On the first night, you will never want your puppy to sleep with you in bed. You mustn’t do this, especially while young, to develop a bad habit. The best thing to do is put them in a crate next to your bed for the first night and up to the following three weeks. Ideally, you should line the bottom of the crate with blankets and put a toy in there to make them feel comfortable. Plus, drape blankets over the top to allow it to feel secure.

 

Should I ignore puppy crying at night?

When you get a new puppy, you should never ignore its cries. When moving to a new environment, they could be upset they’re away from their family or even be indicating to you that they need the bathroom. Always pay attention and stay alert.

 

Should puppies sleep in the dark?

 

Ideally, you should be putting your puppy to sleep in the dark to encourage the production of the hormone melatonin. Melatonin allows your puppy to sleep well, and it helps regulate their sleep cycle. If your puppy does not like sleeping in the dark, you should use a nightlight.

 

What should I do when I get a new puppy?

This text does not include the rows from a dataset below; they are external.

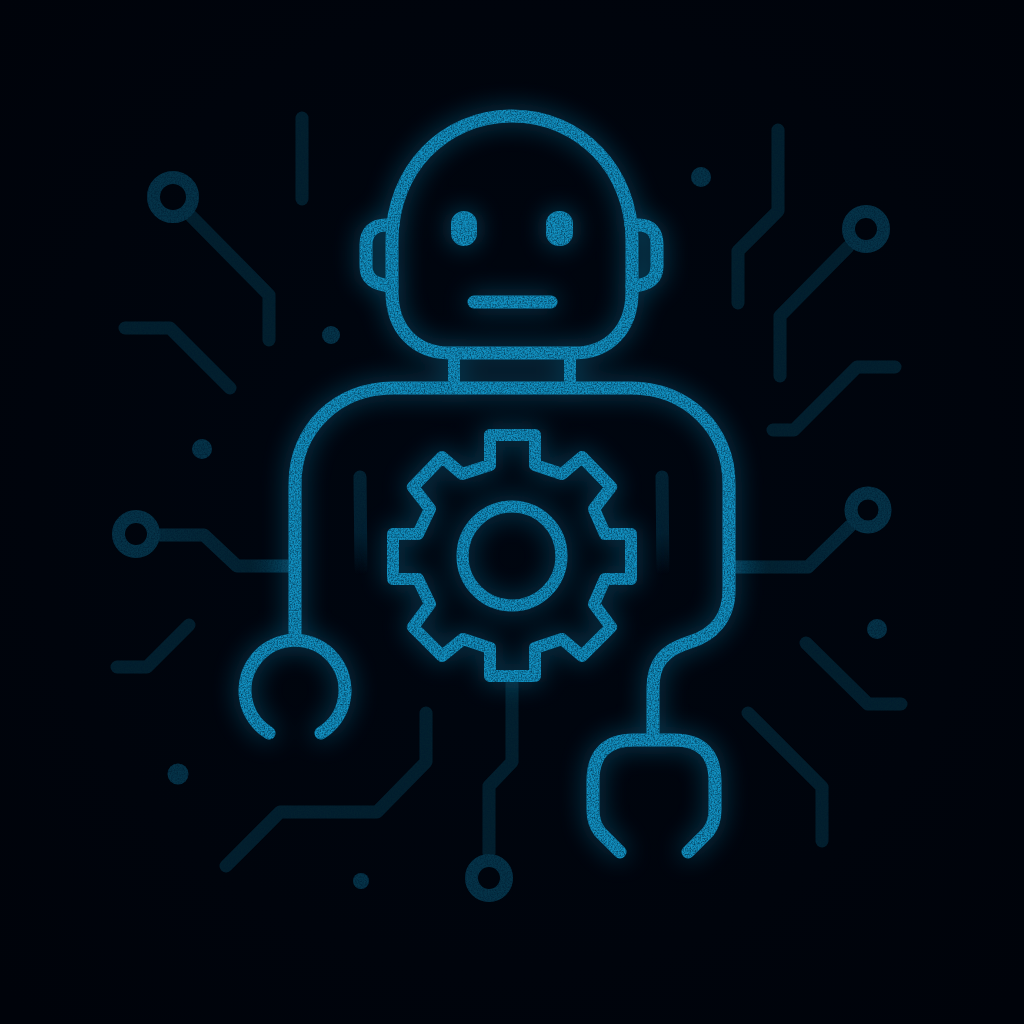
<!DOCTYPE html>
<html lang="en">
<head>
<meta charset="utf-8">
<title>Robot with gear and circuits</title>
<style>
:root {
  --night: #00040d;
  --neon: #1290c0;
  --glow: #0878a8;
  --trace: #03202e;
  --node: #053348;
}
html, body { margin: 0; width: 1024px; height: 1024px; overflow: hidden; background: var(--night); }
svg { display: block; }
.lines { fill: none; stroke-linecap: round; stroke-linejoin: round; }
.robot { stroke: var(--neon); stroke-width: 13; }
.gear, .neck { stroke-width: 12; }
.eyes { fill: var(--neon); stroke: none; }
.halo { opacity: .5; }
.traces { stroke: var(--trace); stroke-width: 13; }
.nodes { stroke: var(--node); stroke-width: 13; }
.dots { fill: var(--node); }
</style>
</head>
<body>
<svg width="1024" height="1024" viewBox="0 0 1024 1024" role="img" aria-label="Glowing blue line robot with a gear in its chest, surrounded by circuit lines">
  <defs>
    <radialGradient id="backdrop" cx="50%" cy="48%" r="70%">
      <stop offset="0" stop-color="#000610"/>
      <stop offset="1" stop-color="#00030a"/>
    </radialGradient>
    <linearGradient id="chest-fade" gradientUnits="userSpaceOnUse" x1="0" y1="470" x2="0" y2="575">
      <stop offset="0" stop-color="#032434"/>
      <stop offset=".6" stop-color="#032030"/>
      <stop offset="1" stop-color="#032030" stop-opacity="0"/>
    </linearGradient>
    <linearGradient id="left-trace" gradientUnits="userSpaceOnUse" x1="158" y1="0" x2="290" y2="0">
      <stop offset="0" stop-color="#042a3c"/>
      <stop offset=".7" stop-color="#032231"/>
      <stop offset="1" stop-color="#063a52"/>
    </linearGradient>
    <linearGradient id="right-trace" gradientUnits="userSpaceOnUse" x1="734" y1="0" x2="852" y2="0">
      <stop offset="0" stop-color="#063a52"/>
      <stop offset=".3" stop-color="#032231"/>
      <stop offset="1" stop-color="#042a3c"/>
    </linearGradient>
    <filter id="soft" x="-20%" y="-20%" width="140%" height="140%">
      <feGaussianBlur stdDeviation="13"/>
    </filter>
    <filter id="grain" filterUnits="userSpaceOnUse" x="0" y="0" width="1024" height="1024" color-interpolation-filters="sRGB">
      <feTurbulence type="fractalNoise" baseFrequency=".7" numOctaves="2" seed="4" result="noise"/>
      <feColorMatrix in="noise" type="matrix" values="0 0 0 0 0  0 0 0 0 .1  0 0 0 0 .18  1.4 0 0 0 -.52" result="specks"/>
      <feComposite in="specks" in2="SourceAlpha" operator="in" result="texture"/>
      <feMerge>
        <feMergeNode in="SourceGraphic"/>
        <feMergeNode in="texture"/>
      </feMerge>
    </filter>
    <g id="robot" class="lines robot">
      <path id="head" d="M512 116C443 116 392 171 392 240V292C392 329 415 353 450 353H574C609 353 632 329 632 292V240C632 171 581 116 512 116Z"/>
      <g id="ears">
        <path d="M393 225H386C373 225 366 232 366 245V266C366 279 375 285 392 286"/>
        <path d="M631 225H638C651 225 657 232 657 245V266C657 279 649 285 632 286"/>
      </g>
      <g class="eyes">
        <rect x="451" y="211" width="26" height="35" rx="13"/>
        <rect x="546" y="211" width="27" height="35" rx="13"/>
      </g>
      <path id="mouth" d="M474 302H551"/>
      <path class="neck" d="M454 356V386M570 356V386"/>
      <path id="body" d="M295 638V484C295 428 338 388 393 388H631C686 388 729 428 729 484V590C729 618 713 635 690 642C664 650 653 663 653 688V738"/>
      <path id="left-claw" d="M269 733A50 50 0 1 1 321 733"/>
      <path id="right-claw" d="M620 852L600 832Q593 823 593 810V781Q593 740 634 740H674Q715 740 715 781V810Q715 823 708 832L688 852"/>
      <g class="gear">
        <path d="M490 435H535V465L562 474L582 457L611 487L594 509L605 534H631V579H605L594 604L611 627L582 656L562 639L535 648V676H490V648L463 639L442 656L413 627L430 604L418 579H393V534H418L430 509L413 487L442 457L462 474L490 465Z"/>
        <circle cx="512" cy="556" r="49.5"/>
      </g>
    </g>
  </defs>

  <rect id="background" width="1024" height="1024" fill="url(#backdrop)"/>

  <g id="circuits" filter="url(#grain)">
    <g class="lines traces">
      <path d="M302 118V199"/>
      <path d="M191 216L269 295V340"/>
      <path d="M125 328H170L230 388"/>
      <path d="M778 130V211L738 251V303"/>
      <path d="M848 247L780 316V376"/>
      <path d="M773 430H794L857 367H895"/>
      <path d="M117 667H147L189 625"/>
      <path d="M226 866L280 812H377L426 762V713"/>
      <path d="M512 684V762L489 786V853"/>
      <path d="M806 643L868 704H901"/>
      <path d="M748 713L822 787V841"/>
      <path stroke="url(#left-trace)" d="M160 535H204L237 566H289"/>
      <path stroke="url(#right-trace)" d="M736 567H808L850 526"/>
      <path stroke="url(#chest-fade)" d="M360 477L361 570M662 477L663 570"/>
    </g>
    <g class="lines nodes">
      <circle cx="173" cy="197" r="19.5"/>
      <circle cx="866" cy="229" r="17.5"/>
      <circle cx="136" cy="534" r="17.5"/>
      <circle cx="868" cy="510" r="17"/>
      <circle cx="489" cy="878" r="17.5"/>
    </g>
    <g class="dots">
      <circle cx="701" cy="177" r="10"/>
      <circle cx="331" cy="335" r="9"/>
      <circle cx="202" cy="449" r="10"/>
      <circle cx="877" cy="629" r="10"/>
      <circle cx="178" cy="774" r="10.5"/>
      <circle cx="361" cy="881" r="8"/>
    </g>
  </g>

  <use class="halo" href="#robot" filter="url(#soft)"/>
  <use href="#robot" filter="url(#grain)"/>
</svg>
</body>
</html>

Getting a new puppy is a stressful time, and you have to do a range of tasks to help you feel organized. Once you’ve got your puppy, you should ensure your home has been puppy-proofed. Then you should go about toilet training, vaccinations, microchipping, socialization, house training, exercise and nutrition.

 

How long can a puppy be left alone during the day?

Depending on your puppy’s age, you should never leave them alone for more than 2 hours a day. Otherwise, they could easily get separation anxiety, develop boredom chewing, barking and more.

What should you not do with a new puppy?

There are so many things you should not do with a new puppy. The first is taking the puppy home before it’s 8 weeks. If you do this and it’s not had sufficient bonding with its mother, you could put it at risk of not learning certain life skills. Similarly, you should not leave it till they grow up to train them, free feed them or scold them for bad behaviour. 

 

 



Share this post:

FacebooktwitterpinterestmailFacebooktwitterpinterestmail

Leave a Reply

#RTHOffLeash

We’re all having too much just the right amount of fun!
follow our hashtag #RTHoffleash on instagram for more pictures — or add your own!

Find services in your area:

icon_dogsmile icon_dollars icon_gps icon_heartface-2 icon_heartface icon_jump icon_love icon_mail icon_numberone icon_path icon_paws icon_people icon_phone icon_play icon_prize icon_smiles icon_wellbeing icon_world icon_abc icon_communication icon_dice icon_firstaid icon_grouphandling icon_hand icon_lock icon_snowflake icon_stress icon_tail icon_thermometer icon_trophy icon_window icon_support icon_smile